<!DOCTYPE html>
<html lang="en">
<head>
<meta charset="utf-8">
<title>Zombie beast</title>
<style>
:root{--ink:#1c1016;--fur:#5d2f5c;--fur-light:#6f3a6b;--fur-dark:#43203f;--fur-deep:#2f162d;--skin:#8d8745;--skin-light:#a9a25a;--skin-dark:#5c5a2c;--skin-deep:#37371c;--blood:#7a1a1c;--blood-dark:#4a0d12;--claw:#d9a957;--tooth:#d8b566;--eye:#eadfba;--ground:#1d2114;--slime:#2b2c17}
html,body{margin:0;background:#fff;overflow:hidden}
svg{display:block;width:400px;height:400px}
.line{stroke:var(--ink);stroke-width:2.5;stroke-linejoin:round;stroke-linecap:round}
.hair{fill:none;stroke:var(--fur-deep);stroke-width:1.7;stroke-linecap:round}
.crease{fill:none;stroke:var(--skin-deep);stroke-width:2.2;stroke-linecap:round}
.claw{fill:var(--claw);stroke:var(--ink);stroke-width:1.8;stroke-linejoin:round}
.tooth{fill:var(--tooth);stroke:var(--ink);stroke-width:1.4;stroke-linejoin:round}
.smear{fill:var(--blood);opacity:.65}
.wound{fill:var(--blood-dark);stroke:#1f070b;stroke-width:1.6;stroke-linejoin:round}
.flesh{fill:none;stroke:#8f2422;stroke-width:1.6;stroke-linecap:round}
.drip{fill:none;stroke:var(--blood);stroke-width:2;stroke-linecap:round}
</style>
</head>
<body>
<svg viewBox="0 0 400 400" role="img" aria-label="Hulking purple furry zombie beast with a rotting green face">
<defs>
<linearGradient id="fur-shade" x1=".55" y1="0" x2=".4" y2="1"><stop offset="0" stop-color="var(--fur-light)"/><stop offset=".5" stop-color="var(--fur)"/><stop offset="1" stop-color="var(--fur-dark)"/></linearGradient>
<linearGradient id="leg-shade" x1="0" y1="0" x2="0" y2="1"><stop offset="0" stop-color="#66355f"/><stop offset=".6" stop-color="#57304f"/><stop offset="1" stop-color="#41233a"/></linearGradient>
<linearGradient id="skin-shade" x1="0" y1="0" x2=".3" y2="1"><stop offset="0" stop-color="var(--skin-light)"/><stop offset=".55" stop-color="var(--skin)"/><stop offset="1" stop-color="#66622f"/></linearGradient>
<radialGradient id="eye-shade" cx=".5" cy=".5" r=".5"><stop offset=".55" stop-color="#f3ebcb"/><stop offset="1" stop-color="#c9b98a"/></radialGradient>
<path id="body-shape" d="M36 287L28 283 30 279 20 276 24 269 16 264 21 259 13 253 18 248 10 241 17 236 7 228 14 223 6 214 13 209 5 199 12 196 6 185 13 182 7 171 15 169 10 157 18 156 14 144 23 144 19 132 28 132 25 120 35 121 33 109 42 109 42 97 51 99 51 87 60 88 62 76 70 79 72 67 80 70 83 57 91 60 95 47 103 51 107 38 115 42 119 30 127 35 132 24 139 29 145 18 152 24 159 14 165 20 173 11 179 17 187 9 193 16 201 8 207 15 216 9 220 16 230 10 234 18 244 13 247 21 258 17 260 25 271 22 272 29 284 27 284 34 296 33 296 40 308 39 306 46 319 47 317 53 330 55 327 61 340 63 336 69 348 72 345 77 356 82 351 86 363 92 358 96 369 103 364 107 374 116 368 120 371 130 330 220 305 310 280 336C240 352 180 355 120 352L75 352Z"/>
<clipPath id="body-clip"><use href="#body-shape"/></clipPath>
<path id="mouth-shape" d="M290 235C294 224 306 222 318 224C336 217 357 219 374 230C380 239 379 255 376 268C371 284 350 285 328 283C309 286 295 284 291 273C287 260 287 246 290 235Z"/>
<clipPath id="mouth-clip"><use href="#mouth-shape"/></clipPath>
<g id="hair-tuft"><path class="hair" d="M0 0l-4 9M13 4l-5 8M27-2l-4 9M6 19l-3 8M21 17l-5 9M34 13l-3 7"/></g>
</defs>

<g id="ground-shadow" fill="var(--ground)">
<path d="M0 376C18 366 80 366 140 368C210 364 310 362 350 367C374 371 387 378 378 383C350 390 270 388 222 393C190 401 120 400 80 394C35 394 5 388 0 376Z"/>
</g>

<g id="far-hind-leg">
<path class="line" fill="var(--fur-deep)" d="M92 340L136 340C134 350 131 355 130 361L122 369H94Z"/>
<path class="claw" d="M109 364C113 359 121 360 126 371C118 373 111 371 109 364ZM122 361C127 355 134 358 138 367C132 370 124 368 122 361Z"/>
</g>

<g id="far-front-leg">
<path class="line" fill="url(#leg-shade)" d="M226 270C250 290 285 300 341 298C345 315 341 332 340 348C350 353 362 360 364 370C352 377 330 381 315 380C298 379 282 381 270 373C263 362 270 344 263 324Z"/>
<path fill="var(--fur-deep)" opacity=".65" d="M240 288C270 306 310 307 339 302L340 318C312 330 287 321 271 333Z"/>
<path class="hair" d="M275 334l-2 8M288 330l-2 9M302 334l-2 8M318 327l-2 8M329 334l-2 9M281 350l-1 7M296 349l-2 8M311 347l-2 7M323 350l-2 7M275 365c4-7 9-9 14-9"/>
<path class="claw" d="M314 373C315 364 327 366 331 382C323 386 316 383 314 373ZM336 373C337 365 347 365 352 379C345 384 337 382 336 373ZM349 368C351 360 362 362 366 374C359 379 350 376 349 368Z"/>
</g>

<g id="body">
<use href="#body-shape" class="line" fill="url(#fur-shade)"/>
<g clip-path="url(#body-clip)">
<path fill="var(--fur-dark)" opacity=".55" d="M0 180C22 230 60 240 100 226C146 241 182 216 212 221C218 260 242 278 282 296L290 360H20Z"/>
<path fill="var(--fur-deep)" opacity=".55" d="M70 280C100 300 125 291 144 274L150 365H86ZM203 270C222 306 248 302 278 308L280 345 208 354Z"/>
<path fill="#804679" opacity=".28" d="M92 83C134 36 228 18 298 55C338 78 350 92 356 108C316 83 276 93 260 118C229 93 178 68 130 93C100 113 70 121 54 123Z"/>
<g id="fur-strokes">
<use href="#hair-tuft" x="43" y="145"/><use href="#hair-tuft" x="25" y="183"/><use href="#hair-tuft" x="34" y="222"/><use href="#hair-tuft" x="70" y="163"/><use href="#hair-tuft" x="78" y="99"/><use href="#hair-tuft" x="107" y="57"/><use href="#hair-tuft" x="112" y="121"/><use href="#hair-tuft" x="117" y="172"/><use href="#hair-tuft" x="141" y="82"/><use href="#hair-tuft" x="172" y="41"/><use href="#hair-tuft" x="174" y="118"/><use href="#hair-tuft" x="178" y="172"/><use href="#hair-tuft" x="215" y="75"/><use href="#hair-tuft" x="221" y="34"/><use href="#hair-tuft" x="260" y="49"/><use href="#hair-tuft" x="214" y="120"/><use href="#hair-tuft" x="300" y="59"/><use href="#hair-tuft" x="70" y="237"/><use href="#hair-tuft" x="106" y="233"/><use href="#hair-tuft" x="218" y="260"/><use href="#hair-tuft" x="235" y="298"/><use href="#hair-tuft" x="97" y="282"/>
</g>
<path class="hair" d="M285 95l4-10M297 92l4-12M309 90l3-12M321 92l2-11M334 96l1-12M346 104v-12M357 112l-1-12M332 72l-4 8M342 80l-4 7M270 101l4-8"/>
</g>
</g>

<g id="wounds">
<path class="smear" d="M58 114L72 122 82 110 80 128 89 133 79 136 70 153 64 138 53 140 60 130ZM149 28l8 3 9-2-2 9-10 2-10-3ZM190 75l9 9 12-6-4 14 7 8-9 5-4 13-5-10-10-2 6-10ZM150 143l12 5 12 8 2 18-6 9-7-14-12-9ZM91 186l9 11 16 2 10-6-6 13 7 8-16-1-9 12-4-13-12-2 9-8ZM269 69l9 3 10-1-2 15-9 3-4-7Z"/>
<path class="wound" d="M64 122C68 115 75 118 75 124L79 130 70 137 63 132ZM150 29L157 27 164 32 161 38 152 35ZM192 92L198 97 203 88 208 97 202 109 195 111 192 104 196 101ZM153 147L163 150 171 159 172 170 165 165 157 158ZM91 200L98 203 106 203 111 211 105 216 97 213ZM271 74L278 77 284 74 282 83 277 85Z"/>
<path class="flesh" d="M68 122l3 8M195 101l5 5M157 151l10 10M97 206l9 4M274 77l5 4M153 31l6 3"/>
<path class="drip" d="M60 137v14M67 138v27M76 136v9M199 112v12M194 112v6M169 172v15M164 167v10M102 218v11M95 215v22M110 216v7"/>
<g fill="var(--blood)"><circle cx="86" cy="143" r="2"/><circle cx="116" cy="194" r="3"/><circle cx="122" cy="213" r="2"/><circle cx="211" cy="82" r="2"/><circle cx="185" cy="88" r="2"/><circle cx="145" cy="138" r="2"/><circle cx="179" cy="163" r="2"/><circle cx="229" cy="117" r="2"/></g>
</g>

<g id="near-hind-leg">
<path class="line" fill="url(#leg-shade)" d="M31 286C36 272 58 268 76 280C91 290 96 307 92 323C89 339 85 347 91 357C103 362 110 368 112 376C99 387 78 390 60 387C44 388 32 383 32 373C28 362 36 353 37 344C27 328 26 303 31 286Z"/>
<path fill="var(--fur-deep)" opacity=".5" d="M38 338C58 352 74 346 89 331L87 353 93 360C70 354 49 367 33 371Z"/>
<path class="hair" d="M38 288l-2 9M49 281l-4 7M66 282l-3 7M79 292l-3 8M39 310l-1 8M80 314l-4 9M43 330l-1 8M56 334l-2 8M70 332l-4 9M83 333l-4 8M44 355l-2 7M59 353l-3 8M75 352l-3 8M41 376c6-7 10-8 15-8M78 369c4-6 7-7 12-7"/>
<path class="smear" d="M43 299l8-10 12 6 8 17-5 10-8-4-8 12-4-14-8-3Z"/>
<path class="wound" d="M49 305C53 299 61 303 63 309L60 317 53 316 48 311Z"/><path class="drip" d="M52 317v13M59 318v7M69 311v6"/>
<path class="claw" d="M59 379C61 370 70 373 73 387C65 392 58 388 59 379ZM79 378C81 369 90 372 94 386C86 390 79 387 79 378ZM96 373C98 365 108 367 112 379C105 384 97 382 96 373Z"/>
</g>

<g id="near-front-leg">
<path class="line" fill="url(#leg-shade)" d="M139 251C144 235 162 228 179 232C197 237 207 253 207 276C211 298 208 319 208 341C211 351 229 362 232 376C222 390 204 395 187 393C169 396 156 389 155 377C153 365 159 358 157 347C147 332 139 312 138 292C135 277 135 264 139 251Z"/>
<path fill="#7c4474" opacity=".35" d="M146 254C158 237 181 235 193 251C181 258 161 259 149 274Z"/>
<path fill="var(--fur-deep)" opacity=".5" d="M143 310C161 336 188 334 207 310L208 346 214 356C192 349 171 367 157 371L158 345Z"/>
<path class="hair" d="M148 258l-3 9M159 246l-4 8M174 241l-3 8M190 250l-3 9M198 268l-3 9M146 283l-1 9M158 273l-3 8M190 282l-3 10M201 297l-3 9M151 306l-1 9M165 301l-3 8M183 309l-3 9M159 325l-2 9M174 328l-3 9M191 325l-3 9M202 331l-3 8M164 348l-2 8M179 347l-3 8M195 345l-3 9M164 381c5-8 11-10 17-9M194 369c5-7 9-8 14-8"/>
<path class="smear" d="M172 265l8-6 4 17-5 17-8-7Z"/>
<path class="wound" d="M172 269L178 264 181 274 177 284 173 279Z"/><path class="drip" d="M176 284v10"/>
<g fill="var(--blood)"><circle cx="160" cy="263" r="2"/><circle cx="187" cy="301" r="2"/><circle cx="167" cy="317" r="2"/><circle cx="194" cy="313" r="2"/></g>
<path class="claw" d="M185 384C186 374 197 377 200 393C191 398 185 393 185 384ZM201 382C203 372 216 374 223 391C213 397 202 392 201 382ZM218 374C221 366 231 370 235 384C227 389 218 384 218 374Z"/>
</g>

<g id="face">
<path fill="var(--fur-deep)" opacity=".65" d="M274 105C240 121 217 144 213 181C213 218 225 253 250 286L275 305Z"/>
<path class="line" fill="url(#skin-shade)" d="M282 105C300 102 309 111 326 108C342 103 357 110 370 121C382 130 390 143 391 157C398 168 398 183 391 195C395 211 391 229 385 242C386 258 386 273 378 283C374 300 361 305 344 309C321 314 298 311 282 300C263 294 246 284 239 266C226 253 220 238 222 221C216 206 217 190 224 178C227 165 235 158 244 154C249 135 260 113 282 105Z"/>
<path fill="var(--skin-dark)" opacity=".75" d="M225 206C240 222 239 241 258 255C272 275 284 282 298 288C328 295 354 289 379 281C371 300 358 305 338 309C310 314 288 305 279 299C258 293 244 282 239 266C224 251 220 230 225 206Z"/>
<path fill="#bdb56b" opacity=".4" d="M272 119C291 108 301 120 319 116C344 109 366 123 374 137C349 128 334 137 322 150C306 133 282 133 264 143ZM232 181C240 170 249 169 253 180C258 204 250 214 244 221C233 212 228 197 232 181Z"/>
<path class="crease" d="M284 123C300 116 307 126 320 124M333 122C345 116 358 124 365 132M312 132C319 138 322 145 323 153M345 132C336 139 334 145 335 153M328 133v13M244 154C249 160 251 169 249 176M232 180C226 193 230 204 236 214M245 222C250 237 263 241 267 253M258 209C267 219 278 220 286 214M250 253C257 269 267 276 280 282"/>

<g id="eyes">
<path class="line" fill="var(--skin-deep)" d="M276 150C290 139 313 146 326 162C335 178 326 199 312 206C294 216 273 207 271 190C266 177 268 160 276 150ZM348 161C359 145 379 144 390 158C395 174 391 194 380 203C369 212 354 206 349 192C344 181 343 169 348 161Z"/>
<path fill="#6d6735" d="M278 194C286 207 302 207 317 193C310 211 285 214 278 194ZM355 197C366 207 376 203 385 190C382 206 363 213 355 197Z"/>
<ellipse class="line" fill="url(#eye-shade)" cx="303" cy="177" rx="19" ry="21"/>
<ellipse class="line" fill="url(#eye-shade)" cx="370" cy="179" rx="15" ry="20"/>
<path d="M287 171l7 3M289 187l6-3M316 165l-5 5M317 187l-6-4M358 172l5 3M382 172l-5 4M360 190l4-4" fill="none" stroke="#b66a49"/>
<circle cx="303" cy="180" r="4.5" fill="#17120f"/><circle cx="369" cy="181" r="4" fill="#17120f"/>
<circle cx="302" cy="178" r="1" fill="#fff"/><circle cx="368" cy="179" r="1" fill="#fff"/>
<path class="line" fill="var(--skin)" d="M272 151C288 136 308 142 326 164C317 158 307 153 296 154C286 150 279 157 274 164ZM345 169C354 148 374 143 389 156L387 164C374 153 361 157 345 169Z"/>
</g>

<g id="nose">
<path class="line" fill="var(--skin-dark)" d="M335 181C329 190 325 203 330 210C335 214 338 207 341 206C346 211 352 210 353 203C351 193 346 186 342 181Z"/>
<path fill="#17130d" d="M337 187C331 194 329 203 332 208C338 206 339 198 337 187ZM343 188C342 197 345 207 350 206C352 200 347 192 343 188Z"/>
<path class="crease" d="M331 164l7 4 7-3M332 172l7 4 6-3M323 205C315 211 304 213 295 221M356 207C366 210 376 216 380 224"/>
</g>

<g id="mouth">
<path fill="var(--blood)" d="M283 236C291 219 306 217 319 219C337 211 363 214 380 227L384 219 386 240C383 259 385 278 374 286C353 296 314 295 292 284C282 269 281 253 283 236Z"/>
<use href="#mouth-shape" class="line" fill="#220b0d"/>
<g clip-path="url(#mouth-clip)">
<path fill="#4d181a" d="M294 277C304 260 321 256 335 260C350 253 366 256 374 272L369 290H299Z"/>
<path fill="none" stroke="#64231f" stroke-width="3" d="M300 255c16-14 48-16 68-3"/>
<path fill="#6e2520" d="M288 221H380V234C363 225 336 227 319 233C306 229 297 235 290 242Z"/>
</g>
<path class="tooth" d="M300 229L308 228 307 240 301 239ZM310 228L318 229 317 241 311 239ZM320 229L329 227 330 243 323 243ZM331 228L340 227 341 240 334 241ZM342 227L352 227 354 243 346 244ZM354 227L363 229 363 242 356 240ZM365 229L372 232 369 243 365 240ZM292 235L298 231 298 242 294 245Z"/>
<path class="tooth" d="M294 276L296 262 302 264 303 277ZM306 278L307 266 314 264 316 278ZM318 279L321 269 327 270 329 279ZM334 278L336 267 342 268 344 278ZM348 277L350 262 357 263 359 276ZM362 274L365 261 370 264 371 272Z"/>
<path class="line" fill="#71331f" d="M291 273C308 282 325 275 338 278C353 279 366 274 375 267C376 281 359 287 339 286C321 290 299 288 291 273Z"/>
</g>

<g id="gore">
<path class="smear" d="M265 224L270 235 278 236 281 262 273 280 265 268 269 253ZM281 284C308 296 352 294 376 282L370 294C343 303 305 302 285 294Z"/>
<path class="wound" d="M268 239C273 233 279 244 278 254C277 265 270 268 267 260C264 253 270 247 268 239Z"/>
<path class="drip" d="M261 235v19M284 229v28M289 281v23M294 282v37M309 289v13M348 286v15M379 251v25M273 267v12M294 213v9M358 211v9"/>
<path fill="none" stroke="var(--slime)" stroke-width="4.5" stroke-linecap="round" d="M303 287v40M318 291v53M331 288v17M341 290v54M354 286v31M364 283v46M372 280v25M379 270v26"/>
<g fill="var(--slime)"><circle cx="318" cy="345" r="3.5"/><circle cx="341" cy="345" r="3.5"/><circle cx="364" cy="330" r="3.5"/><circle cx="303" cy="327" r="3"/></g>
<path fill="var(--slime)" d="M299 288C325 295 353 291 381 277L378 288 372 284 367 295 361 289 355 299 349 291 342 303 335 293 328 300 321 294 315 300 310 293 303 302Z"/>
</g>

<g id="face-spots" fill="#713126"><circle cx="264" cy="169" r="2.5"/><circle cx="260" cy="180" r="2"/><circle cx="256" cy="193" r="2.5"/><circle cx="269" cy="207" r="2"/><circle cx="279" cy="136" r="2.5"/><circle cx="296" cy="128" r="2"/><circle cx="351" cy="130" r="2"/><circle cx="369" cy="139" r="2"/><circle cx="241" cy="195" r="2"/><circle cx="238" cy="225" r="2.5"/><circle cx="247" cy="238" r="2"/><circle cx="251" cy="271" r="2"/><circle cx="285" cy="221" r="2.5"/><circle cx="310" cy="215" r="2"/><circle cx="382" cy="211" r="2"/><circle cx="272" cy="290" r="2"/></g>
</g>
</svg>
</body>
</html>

**********

Where a line of the data includes the string "clip", list that line.

*SOLUTION TO THE EXERCISE*
<clipPath id="body-clip"><use href="#body-shape"/></clipPath>
<clipPath id="mouth-clip"><use href="#mouth-shape"/></clipPath>
<g clip-path="url(#body-clip)">
<g clip-path="url(#mouth-clip)">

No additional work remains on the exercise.